White House Holiday Ornament Program
A Discussion with Michael Melton
People worldwide collect the White House ornaments, give them as gifts to family and friends, and decorate their Christmas tree with them, just like the tree in the Blue Room of the White House. The annual White House holiday ornaments, which have been produced by the White House Historical Association since 1981, honor the presidents of the United States and reflect on the history and events that have taken place in the President’s House.
Michael Melton answers queries about the ornament program he supervises.
Can you tell us how the association’s holiday ornament program began and how the first design was developed?
In 1981, Bernard Meyer, the Executive Vice President of the White House Historical Association, was exploring the feasibility of producing an ornament to generate funds to assist the association in accomplishing its educational mission. A high quality copper weather vane was developed and proposed for the design of the first ornament. Weather vanes crowned many of this country’s historic buildings, including Mount Vernon and Independence Hall. An interpretative brochure was written to accompany the ornament. The association’s Board of Directors reviewed and approved the design, and the ornament program was born. It became an immediate success.
Many people enjoy collecting the ornaments. Can back issues be purchased from the association?
Only the first ornaments produced in 1981 and 1982 really can be considered rare collectibles. They were made of copper with a patina finish, a process to give the copper a weathered look. All of the ornaments in the series, including gold plated copies of the original two, can be purchased. We have finished the ornaments in 24 karat gold or pure gold to keep them bright and untarnished for years to come.
When did the tradition of placing the association holiday ornament on the Blue Room tree begin and why was the ornament such an immediate hit?
Chief Usher Rex Scouten arranged for the 1981 ornament to be placed on the Blue Room tree for the public to see. Now is an established tradition to have the current year ornament hung on the tree. We were fortunate with the early promotion of the ornament. The National Park Service approached Willard Scott of NBC television, and he agreed to display the ornament during one of his Today Show spots on the Ellipse covering the annual Pageant of Peace. Mail orders from all parts of the country soon poured in.
What is one of your most favorite memories of the ornament program?
It’s not one favorite memory, but the general sense of satisfaction I have gotten from the program over the years. Every year, after the “winning” ornament design is selected, I work with the manufacturer to create a finished product. I am always a bit nervous to see how the ornaments will be received when they go on sale. To watch a customer walk into the gift shop and see the new ornament, then to observe their eyes light up and a smile appear on their face, that moment makes the work from all involved well worth the effort.

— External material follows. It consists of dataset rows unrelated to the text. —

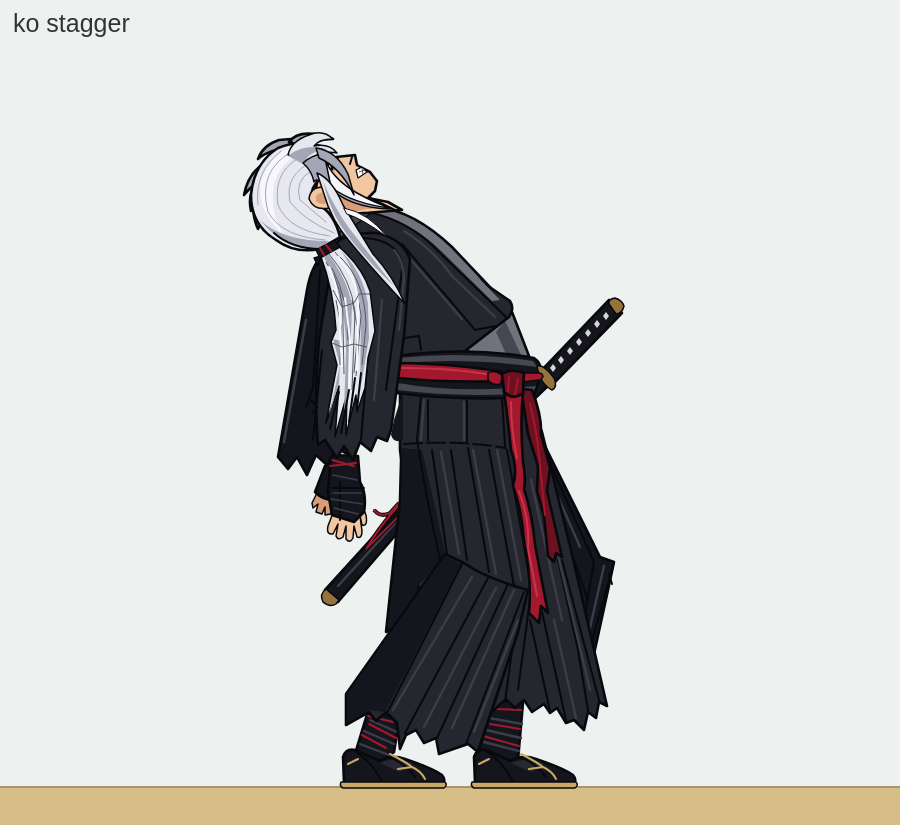
<!DOCTYPE html>
<html lang="en">
<head>
<meta charset="utf-8">
<title>ko stagger</title>
<style>
:root{--sky:#edf2f0;--ground:#d7be87;--ground-edge:#a8946a;--ink:#08090d;--cloth:#25262e;--cloth-dark:#15161d;--cloth-light:#3c3d48;--trim:#70727c;--trim-dark:#454751;--red:#a3182c;--red-dark:#6d1020;--red-light:#c8354a;--skin:#f3c6a2;--skin-dark:#d99d78;--hair:#e7e7ef;--hair-light:#f7f7fb;--hair-dark:#a5a6b5;--brass:#95733a;--straw:#c9a866;--label:#333}
*{margin:0;padding:0;box-sizing:border-box}
html,body{width:900px;height:825px;overflow:hidden;background:var(--sky)}
.stage{position:relative;width:900px;height:825px;overflow:hidden}
.stage svg{position:absolute;inset:0;display:block}
.pose-name{position:absolute;left:13px;top:9px;font:400 25px/28px "Liberation Sans",Arial,sans-serif;color:var(--label);white-space:nowrap}
.o{stroke:var(--ink);stroke-width:2.6;stroke-linejoin:round;stroke-linecap:round}
.thin{stroke-width:1.5}
.cloth{fill:var(--cloth)}.dark{fill:var(--cloth-dark)}
.trim{fill:var(--trim)}.trim-dark{fill:var(--trim-dark)}
.red{fill:var(--red)}.red-dark{fill:var(--red-dark)}
.skin{fill:var(--skin)}.skin-dark{fill:var(--skin-dark)}
.hair{fill:var(--hair)}.hair-light{fill:var(--hair-light)}.hair-dark{fill:var(--hair-dark)}
.brass{fill:var(--brass)}.straw{fill:var(--straw)}
.fold,.shine,.wrap,.strand,.glow,.cord{fill:none;stroke-linecap:round}
.fold{stroke:var(--ink);stroke-width:2}
.shine{stroke:var(--cloth-light);stroke-width:2.4}
.wrap{stroke:var(--red);stroke-width:2}
.strand{stroke:var(--hair-dark);stroke-width:1}
.glow{stroke:var(--red-light);stroke-width:2}
.cord{stroke:var(--straw);stroke-width:2}
</style>
</head>
<body>
<main class="stage">
<svg width="900" height="825" viewBox="0 0 900 825" role="img" aria-label="White-haired swordsman staggering backwards">
<defs>
<g id="shoe">
<path class="dark o" d="M344 783L343 757Q346 748 355 750L380 761Q391 754 405 759Q432 768 442 775Q447 781 441 784Z"/>
<path fill="#272832" d="M380 763Q397 756 413 764L400 772Z"/>
<path class="fold" d="M355 751Q372 762 382 782M389 757Q405 763 415 777"/>
<path class="cord" d="M348 764L358 759M390 754Q406 762 412 767Q421 771 425 779M412 767L398 769"/>
<path class="straw o thin" d="M341 782H445Q448 785 444 788H343Q339 786 341 782Z"/>
</g>
<path id="diamond" fill="#d8d7d2" d="M0-4L3 0L0 4L-3 0Z"/>
</defs>

<g id="floor">
<rect class="straw" style="fill:var(--ground)" y="787" width="900" height="38"/>
<rect style="fill:var(--ground-edge)" y="786" width="900" height="2"/>
</g>

<g id="scabbard">
<path class="dark o" d="M325 590L396 512L540 372L550 384L412 516L338 602Z"/>
<path class="shine" d="M338 586L398 520"/>
<path class="brass o thin" d="M326 589Q319 594 323 602Q330 608 336 604L339 600Z"/>
<path d="M374 510Q381 518 390 513L399 503M399 505Q380 526 366 549Q377 538 399 516" fill="none" stroke="#08090d" stroke-width="4"/>
<path class="wrap" d="M374 510Q381 518 390 513L399 503M399 505Q380 526 366 549Q377 538 399 516"/>
</g>

<g id="back-leg">
<path class="dark o" d="M489 700L523 703L518 760Q498 772 478 755Z"/>
<path class="shine" d="M484 742L519 751M486 730L521 738M489 718L522 724"/>
<path class="wrap" d="M483 736L519 746M494 709L521 710M490 724L520 729"/>
<use href="#shoe" x="131"/>
<path class="dark o" d="M538 432L600 557L614 562L608 590L594 654L560 680L524 480Z"/>
<path class="fold" d="M545 452L594 562L582 632M560 520L588 600M614 562L590 648M609 574L612 584"/>
<path class="shine" d="M548 474L580 547M604 566L589 632"/>
</g>

<g id="front-foot">
<path class="dark o" d="M369 708L399 721L394 752Q374 771 355 754Z"/>
<path class="shine" d="M364 731L394 744M360 744L389 755M370 720L397 732"/>
<path class="wrap" d="M368 716L393 722M362 735L386 748M369 724L396 738"/>
<use href="#shoe"/>
</g>

<g id="hakama">
<path class="dark o" d="M402 425L400 500L386 632L430 610L450 440Z"/>
<path class="cloth o" d="M400 390L524 388L542 432L571 550L607 706L599 702L596 718L588 712L584 730L574 720L566 723L557 708L550 713L544 704L532 712L524 700L515 708L506 699L493 711L420 600L400 450Z"/>
<path class="dark" d="M402 448L422 450L446 556L414 590L401 500Z"/>
<path class="fold" d="M421 396L417 440L427 498L440 560M428 400V440M467 400V442M502 398L505 446M432 450L447 554M451 450L467 560M468 448L489 572M489 450L514 586M507 450L532 592M518 606L505 702M542 612L566 720M530 620L550 711M549 520L578 650L588 710M562 560L599 700M530 600L518 690"/>
<path class="shine" d="M424 400L421 440M464 402V440M441 452L459 554M473 450L496 574M497 450L521 580M540 480L590 690M554 620L576 718M531 480L562 620"/>
<path class="fold" d="M404 444Q460 440 506 448" stroke-dasharray="18 5"/>
<path class="cloth o" d="M445 554L464 563Q485 578 528 590L518 632L478 752L468 744L439 754L436 738L424 743L416 730L406 735L400 749L397 723L386 712L376 721L369 712L346 725V694Z"/>
<path class="dark" d="M445 556L461 564L385 712L370 710L347 723V695Z"/>
<path class="fold" d="M462 564L388 711M488 578L405 733M508 584L437 738M524 592L466 744M518 632L478 750"/>
<path class="shine" d="M472 577L393 710M496 588L424 727M514 590L452 728M518 620L474 732"/>
</g>

<g id="torso">
<path class="trim o" d="M377 207Q414 211 452 247L504 302L512 312L529 356L494 370L440 330Z"/>
<path class="trim-dark" d="M505 321L522 357L508 358L496 332Z"/>
<path class="cloth o" d="M345 208Q377 199 405 222Q433 238 456 264L510 301Q515 309 509 317L465 351L400 361L394 300L338 240Z"/>
<path class="trim" d="M382 209Q418 217 448 246L500 300L492 301L441 251Q414 224 375 214Z"/>
<path class="fold" d="M368 212Q410 221 438 251L507 318M402 244L475 330L496 326M405 338L419 336L421 350M465 351L509 317"/>
<path class="shine" d="M404 231Q434 250 452 276L495 317M411 260L462 319"/>
<path class="trim-dark o thin" d="M334 222Q351 205 374 211L350 229L338 241Z"/>
</g>

<g id="sword-hilt">
<path class="dark o" d="M541 371L609 300L622 313L554 383Z"/>
<use href="#diamond" x="553" y="368"/><use href="#diamond" x="561" y="360"/><use href="#diamond" x="570" y="351"/><use href="#diamond" x="579" y="342"/><use href="#diamond" x="588" y="333"/><use href="#diamond" x="597" y="324"/><use href="#diamond" x="606" y="316"/>
<path class="brass o thin" d="M609 304Q608 299 615 298Q622 300 624 306Q622 314 616 314Z"/>
</g>

<g id="obi">
<path class="dark o" d="M396 356Q470 346 534 358Q543 364 540 376L534 396Q470 402 396 393Z"/>
<path class="trim-dark" d="M398 358Q470 351 533 361L537 367Q460 357 398 364ZM398 383Q460 394 536 386L533 393Q460 398 398 390Z"/>
<path class="red o" d="M398 363Q460 364 502 372L500 381Q450 383 398 378Z"/>
<path class="glow" d="M402 368Q450 368 486 374"/>
<path class="brass o thin" d="M537 366Q544 364 554 378Q558 387 552 390Q540 384 537 366Z"/>
<path class="red-dark o" d="M521 389L532 390Q542 416 541 434L550 468L547 491L562 557L556 553L554 562L548 556L544 516L537 491L538 466L528 434Z"/>
<path class="glow" style="stroke:var(--red)" d="M530 404Q537 432 539 455L545 515"/>
<path class="red o" d="M504 391L523 392Q520 423 523 462Q526 478 524 489Q532 513 535 545L548 613L541 606L539 623L529 613Q532 580 524 541Q522 510 513 486Q518 470 511 450Q508 420 504 391Z"/>
<path class="glow" d="M511 402Q511 430 517 458M519 491Q530 520 528 548L537 596"/>
<path class="red o thin" d="M524 373L540 373Q546 376 540 380L523 382ZM488 373Q493 369 502 375L501 384Q492 386 488 380Z"/>
<path class="red-dark o" d="M502 374Q510 368 524 373L523 393Q513 401 504 392Z"/>
<path class="glow" style="stroke:var(--red)" d="M509 377L508 391M518 379L515 394"/>
</g>

<g id="hands">
<path class="skin-dark o thin" d="M320 487L312 503L313 508L318 504L316 512L322 514L325 507L325 515L331 514L334 492Z"/>
<path class="dark o" d="M325 466L315 492Q325 502 337 499L342 464Z"/>
<path class="skin o thin" d="M333 513L328 526Q326 535 333 534L338 524L336 536Q338 541 343 537L346 526V539Q350 544 353 538L354 526L357 537Q362 539 362 531L360 516L362 525Q368 527 366 515L362 505Z"/>
<path class="dark o" d="M331 455L358 456L360 482Q367 494 364 512L354 522L332 515L328 492Z"/>
<path class="fold" d="M332 488L364 488M340 482V520"/>
<path class="shine" style="stroke-width:1.6" d="M331 499L362 504M333 493L361 493M333 475L357 480M334 508L358 514"/>
<path class="wrap" d="M330 466L356 463M332 460L354 466"/>
</g>

<g id="sleeve">
<path class="dark o" d="M326 253Q312 262 307 290L278 457L288 469L297 457L307 475L316 455L327 465L337 448L350 456L365 330Z"/>
<path class="dark" d="M394 420L403 392V440Q394 444 391 435Z"/>
<path class="cloth o" d="M335 243Q350 232 376 233Q404 239 410 260L404 336L391 430L387 441L377 437L371 451L360 442L353 460L344 446L337 458L325 440L318 445Q314 400 319 340Z"/>
<path class="fold" d="M358 238Q400 237 403 270M320 270L313 388L306 407M311 400L317 407L312 414M402 270L386 390M370 330L361 440M322 350L313 440"/>
<path class="shine" d="M394 250Q403 259 404 279L399 330M306 320L284 442M382 300L374 400"/>
</g>

<g id="head">
<path class="skin o" d="M318 178L336 157L355 155L357 165L362 168L370 172L377 181L375 191L368 198L388 202L402 210L366 213Q345 212 341 231L329 235Q308 218 318 178Z"/>
<path class="skin-dark" d="M329 202Q349 192 368 199L379 209Q345 207 340 231L328 233Z"/>
<path class="fold thin" d="M352 157L350 164M368 198Q360 199 352 194M370 198L397 211"/>
<path d="M356 170L362 167L367 172L358 178Z" fill="#fff" class="o" style="stroke-width:1.2"/>
<path d="M359 172L365 170M362 168L363 175" fill="none" stroke="#333" stroke-width=".8"/>
<path d="M327 165Q335 158 339 162L334 171Z" fill="#b07863"/>
<path class="fold thin" d="M326 160L338 158M328 170L338 163"/>
<path class="hair-dark o" d="M292 148Q269 149 258 159Q263 145 279 140L291 139ZM263 164Q248 174 244 195Q249 188 260 181ZM258 181Q247 193 251 211L259 201ZM256 197Q250 211 258 229L265 214ZM289 142Q300 127 333 139Q313 139 304 149Z"/>
<path class="hair o" d="M331 150Q304 137 278 148Q254 163 251 195Q251 225 276 240Q295 254 320 249L340 237Q334 213 319 205Q309 200 313 188Q321 174 332 169Z"/>
<path class="hair-light" d="M291 147Q262 161 260 189Q261 218 284 234Q269 213 274 184Q280 162 304 151Z"/>
<path class="hair-dark" d="M260 220Q282 241 329 241L320 248Q286 252 260 220Z"/>
<path class="strand" d="M293 151Q257 170 268 212Q282 237 325 240M307 154Q272 168 278 205Q289 231 330 236M314 161Q284 174 290 202Q305 221 334 233M311 171Q294 181 300 200L326 222M281 151Q254 172 258 205"/>
<path class="fold" d="M274 233Q292 249 321 249" stroke-width="4"/>
<path class="hair o thin" d="M288 155Q291 141 309 135Q323 129 333 139Q319 139 314 146Q329 143 337 153Q319 149 306 164Q297 157 288 155Z"/>
<path class="hair-dark" d="M288 156Q304 143 327 149Q309 151 303 164Z"/>
<path class="skin o thin" d="M326 187Q310 186 309 199Q314 211 329 208Z"/>
<path class="skin-dark" d="M324 192Q314 193 316 201Q321 206 327 203Z"/>
<path class="hair-dark o thin" d="M303 163Q318 150 331 157Q325 166 331 176Q348 195 391 209Q348 208 327 185Q316 177 314 182Q312 171 303 163Z"/>
<path class="hair-light o thin" d="M325 158Q331 178 357 193Q377 204 391 208Q353 204 331 187Z"/>
<path class="hair-dark o thin" d="M316 148Q337 151 348 174L354 195Q340 167 319 158Z"/>
<path class="hair o thin" d="M317 173Q332 179 343 205L373 254Q393 276 405 304Q373 270 350 242Q331 220 324 194Z"/>
<path class="hair-dark" d="M323 181Q332 204 349 228L394 286Q358 252 341 226Q329 207 323 181Z"/>
<path class="hair-light o" style="stroke-width:1" d="M344 208Q369 213 387 237Q363 219 347 214Z"/>
</g>

<g id="ponytail">
<path class="hair o thin" d="M320 254L338 246Q362 266 370 291L375 331L368 358L365 388L357 412L356 395L346 435L347 394L335 437L339 386L326 423L337 365L331 342L336 330Q334 291 320 254Z"/>
<path class="hair-dark" d="M324 257L328 254Q348 280 352 306L349 390L344 413L346 350Q346 301 324 257ZM341 251Q363 272 368 304L369 338L360 392L361 312Q357 272 341 251ZM333 339L341 341L339 383L329 416L340 365Z"/>
<path d="M329 254Q351 279 355 312L352 390M335 252Q357 275 361 315L356 376M326 262Q345 289 343 326L344 374M332 268Q349 300 348 340M340 257Q365 280 366 325L362 365M336 300L341 326L340 365M352 300L358 330L354 373" fill="none" stroke="#555768" stroke-width="1"/>
<path class="strand" style="stroke:#f9f9fc;stroke-width:2" d="M338 257Q356 277 358 302L357 370M329 267Q341 292 340 333L342 366M345 298L350 340L349 388"/>
<path d="M333 290L342 307L354 303L359 294L370 294M332 343L342 347L354 344L367 347" fill="none" stroke="#555768" stroke-width="1"/>
<path class="fold" d="M339 392L330 429M349 390L341 433M355 378L349 422M361 373L357 409" stroke-width="3"/>
<path class="dark o thin" d="M316 250L335 240L340 247L320 258Z"/>
<path class="wrap" d="M320 248L324 255M326 245L331 251"/>
<path class="dark o thin" d="M314 258L321 256L318 266Z"/>
</g>
</svg>
<h1 class="pose-name">ko stagger</h1>
</main>
</body>
</html>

Michael Melton is a native of California who now resides in Virginia. He moved to the east coast in 1978 to work for the White House Liaison Office, National Park Service. An experienced administrator and manager, Mike joined the association staff in 1989 as its first Administrative Officer. He has supervised the holiday ornament program since 1991 and has written an administrative history of the first decade of program for the association.